But how will it all play in Peoria – especially with the hordes of independents, many recent defectors from the Republican Party?

White House downplays role of race

So far, the reaction from the White House has been to downplay the role of race – an indication of real concern that too much name-calling could light a powder keg of opposition from a middle America that doesn’t see itself as racist. At his briefing Wednesday, White House spokesman Robert Gibbs said Mr. Obama doesn't think that criticism of his policies is "based on the color of his skin."

But it’s a conversation this former slave-holding nation may not be able to avoid, especially given 200 years of pent-up frustration, fueled by both real and perceived slights on a personal level for many Americans.

“In some sense, you are talking about people who are completely lost to the president, but will this make them dig in deeper? That could well be,” says Thomas Pettigrew, a social psychologist at the University of California-Santa Cruz, who studies American race relations. “But it could also bolster people who voted for Obama to further support him, because they’re saying, ‘I’m not racist.’ ”

To many liberals, Representative Wilson’s outburst while Obama was addressing Congress marked the opening of long-held beliefs that opposition to Obama – despite his presidential victory – has much to do with the fact that he’s black.

New York Times columnist Maureen Dowd said Wilson could easily have tacked on the word “boy” to his “You lie” yell, pointing out his ties to the Sons of Confederate Veterans.

She quoted Don Fowler, a South Carolina political scientist, as saying, “My father used to say to me, ‘Boy, don’t get above your raising.’ Some people are prejudiced anyway, and then they look at [Obama’s] education and mannerisms and get more angry at him.”

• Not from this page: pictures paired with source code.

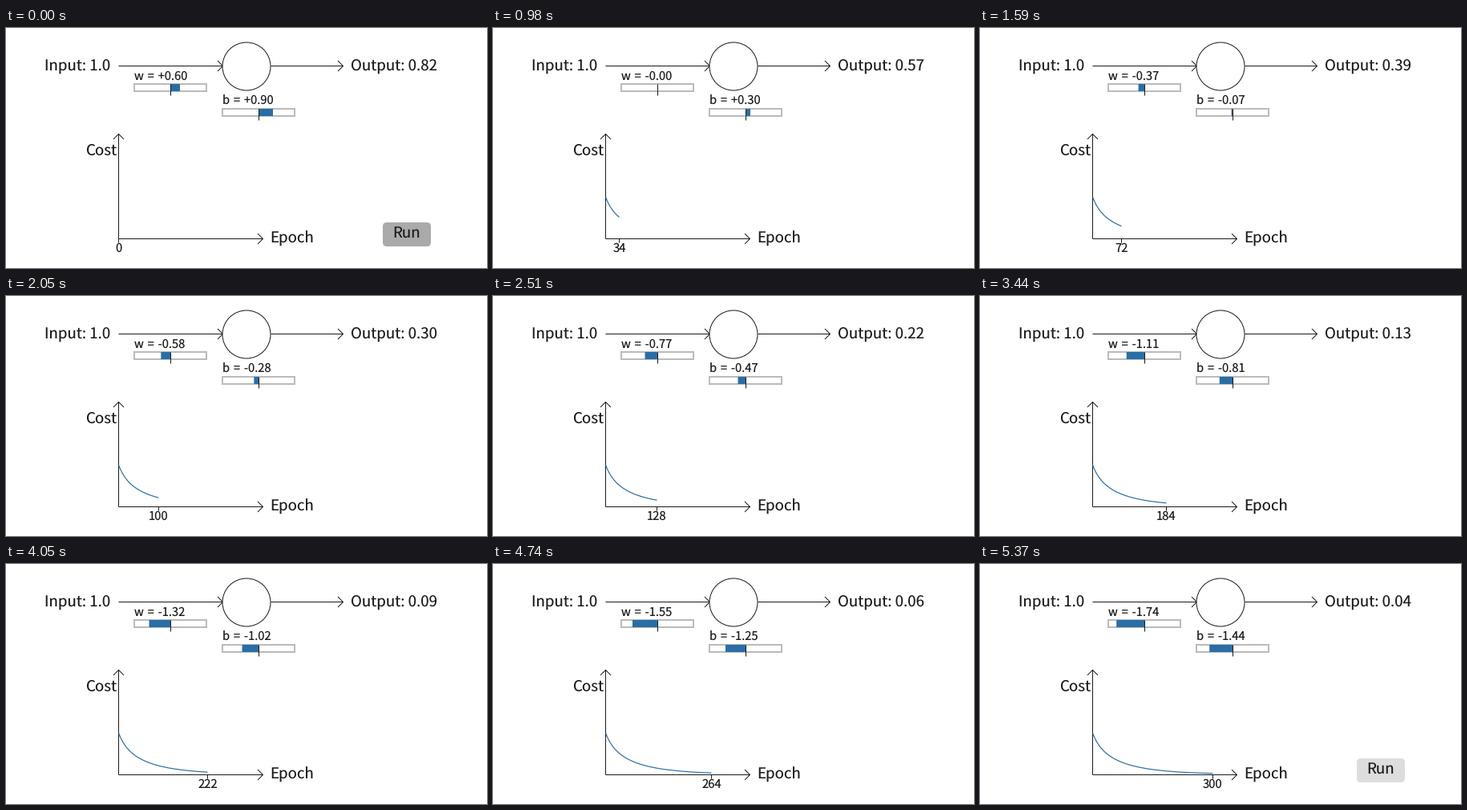
Recreate the animation shown at these times as a matplotlib script. Size 600x300 px, loop 6210 ms.

```python
import math

import matplotlib.pyplot as plt
from matplotlib.animation import FuncAnimation
from matplotlib.patches import Circle, FancyBboxPatch, Rectangle

W, H, DPI = 600, 300, 100
LOOP, INTERVAL = 6210, 15
START, STEP, STEPS = 440, 76.8, 64
END = 5370
EPOCHS, RATE = 300, 0.005
BLUE, GREY, INK, TEXT = "#2a6ea6", "#bbbbbb", "#1a1a1a", "#1c1c1c"
ORIGIN = (140, 263)
BIG, SMALL = 18.7, 14.7
GAP = "\u2004"  # third-of-an-em space

plt.rcParams["font.family"] = ["Noto Sans CJK JP", "DejaVu Sans"]
plt.rcParams["font.weight"] = 350
plt.rcParams["text.hinting"] = "none"


def px(size):
    return size * 72 / DPI


fig = plt.figure(figsize=(W / DPI, H / DPI), dpi=DPI, facecolor="white")
ax = fig.add_axes([0, 0, 1, 1])
ax.set_xlim(0, W)
ax.set_ylim(H, 0)
ax.axis("off")


def train():
    """Gradient descent on one sigmoid neuron: input 1, wanted output 0."""
    w, b = 0.6, 0.9
    history = []
    for _ in range(EPOCHS + 2):
        a = 1 / (1 + math.exp(-w - b))
        history.append((w, b, a, -math.log(1 - a)))
        w -= RATE / (1 - a)
        b -= RATE / (1 - a)
    return history


def line(xs, ys, color=INK, width=1.0, z=2):
    return ax.plot(xs, ys, color=color, lw=px(width), zorder=z,
                   solid_capstyle="butt", solid_joinstyle="miter")[0]


def label(x, y, text, size=BIG, ha="left"):
    return ax.text(x, y, text, fontsize=px(size), color=TEXT,
                   ha=ha, va="baseline", zorder=6)


def arrow(x0, y0, x1, y1, head=6.5):
    # whole coordinates snap the shaft to the pixel whose centre is half further
    line([x0, x1], [y0, y1])
    length = math.hypot(x1 - x0, y1 - y0)
    ux, uy = (x1 - x0) / length, (y1 - y0) / length
    tip_x, tip_y = x1 + 0.5, y1 + 0.5
    back = tip_x - ux * head, tip_y - uy * head
    line([back[0] - uy * head, tip_x, back[0] + uy * head],
         [back[1] + ux * head, tip_y, back[1] - ux * head])


class Slider:
    SCALE, WIDTH, HEIGHT = 20, 90, 9

    def __init__(self, name, x, y, baseline):
        self.name = name
        self.mid = x + self.WIDTH / 2
        self.fill = Rectangle((self.mid, y), 0, self.HEIGHT, fc=BLUE,
                              lw=0, zorder=4, snap=False)
        ax.add_patch(Rectangle((x, y), self.WIDTH, self.HEIGHT, fc="none",
                               ec=GREY, lw=px(2), zorder=3))
        ax.add_patch(self.fill)
        line([self.mid] * 2, [y, y + 14], z=5)
        self.text = label(x, baseline, "", SMALL)

    def set(self, value):
        self.fill.set_x(self.mid + min(value, 0) * self.SCALE)
        self.fill.set_width(abs(value) * self.SCALE)
        self.text.set_text(f"{self.name}{GAP}={GAP}{value:+.2f}")


history = train()
curve_x = [ORIGIN[0] + 0.5 + e / 2 for e in range(EPOCHS + 1)]
curve_y = [ORIGIN[1] - 30.5 * h[3] for h in history]

# neuron
arrow(140, 47, 270, 47)
arrow(330, 47, 420, 47)
ax.add_patch(Circle((300, 48), 30, fc="white", ec=INK, lw=px(1), zorder=3))
label(48, 53, "Input: 1.0")
output = label(430, 53, "")
sliders = Slider("w", 160, 70, 65), Slider("b", 270, 101, 95.4)

# cost graph
arrow(*ORIGIN, ORIGIN[0], 132)
arrow(*ORIGIN, 320, ORIGIN[1])
label(99.2, 158.4, "Cost")
label(329.5, 268.7, "Epoch")
curve = line([], [], BLUE, 1.2, 3)
tick = line([], [])
counter = label(0, 280, "", 14.8, "center")

button = FancyBboxPatch((475, 248), 50, 20, lw=0, zorder=5,
                        boxstyle="round,pad=5,rounding_size=5")
ax.add_patch(button)
run = label(500, 263, "Run", ha="center")


def epoch_at(t):
    if t < START:
        return 0
    if t >= END:
        return EPOCHS
    k = min(int((t - START) / STEP), STEPS - 1)
    return round(1.1 + 4.7 * k)


def draw(n):
    t = (n + 1) * INTERVAL - 1
    epoch = epoch_at(t)
    # each epoch's update is applied before its values are shown
    done = epoch + 1 if epoch else 0
    w, b, a, _ = history[done]
    for slider, value in zip(sliders, (w, b)):
        slider.set(value)
    output.set_text(f"Output: {a:.2f}")

    curve.set_data(curve_x[:done], curve_y[:done])
    x = ORIGIN[0] + epoch / 2
    tick.set_data([x, x], [ORIGIN[1], ORIGIN[1] + 5])
    counter.set_x(curve_x[epoch])
    counter.set_text(str(epoch))

    idle = t < START or t >= END
    button.set_visible(idle)
    run.set_visible(idle)
    button.set_facecolor("#aaaaaa" if t < START else "#dddddd")
    return []


anim = FuncAnimation(fig, draw, frames=LOOP // INTERVAL, interval=INTERVAL,
                     repeat=True, repeat_delay=0, blit=False)
plt.show()
```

Rep. Hank Johnson (D) of Georgia went much further. He said Wilson’s subtle support of racist attitudes, if not rebuked, could spark people donning “white hoods again and riding through the countryside.”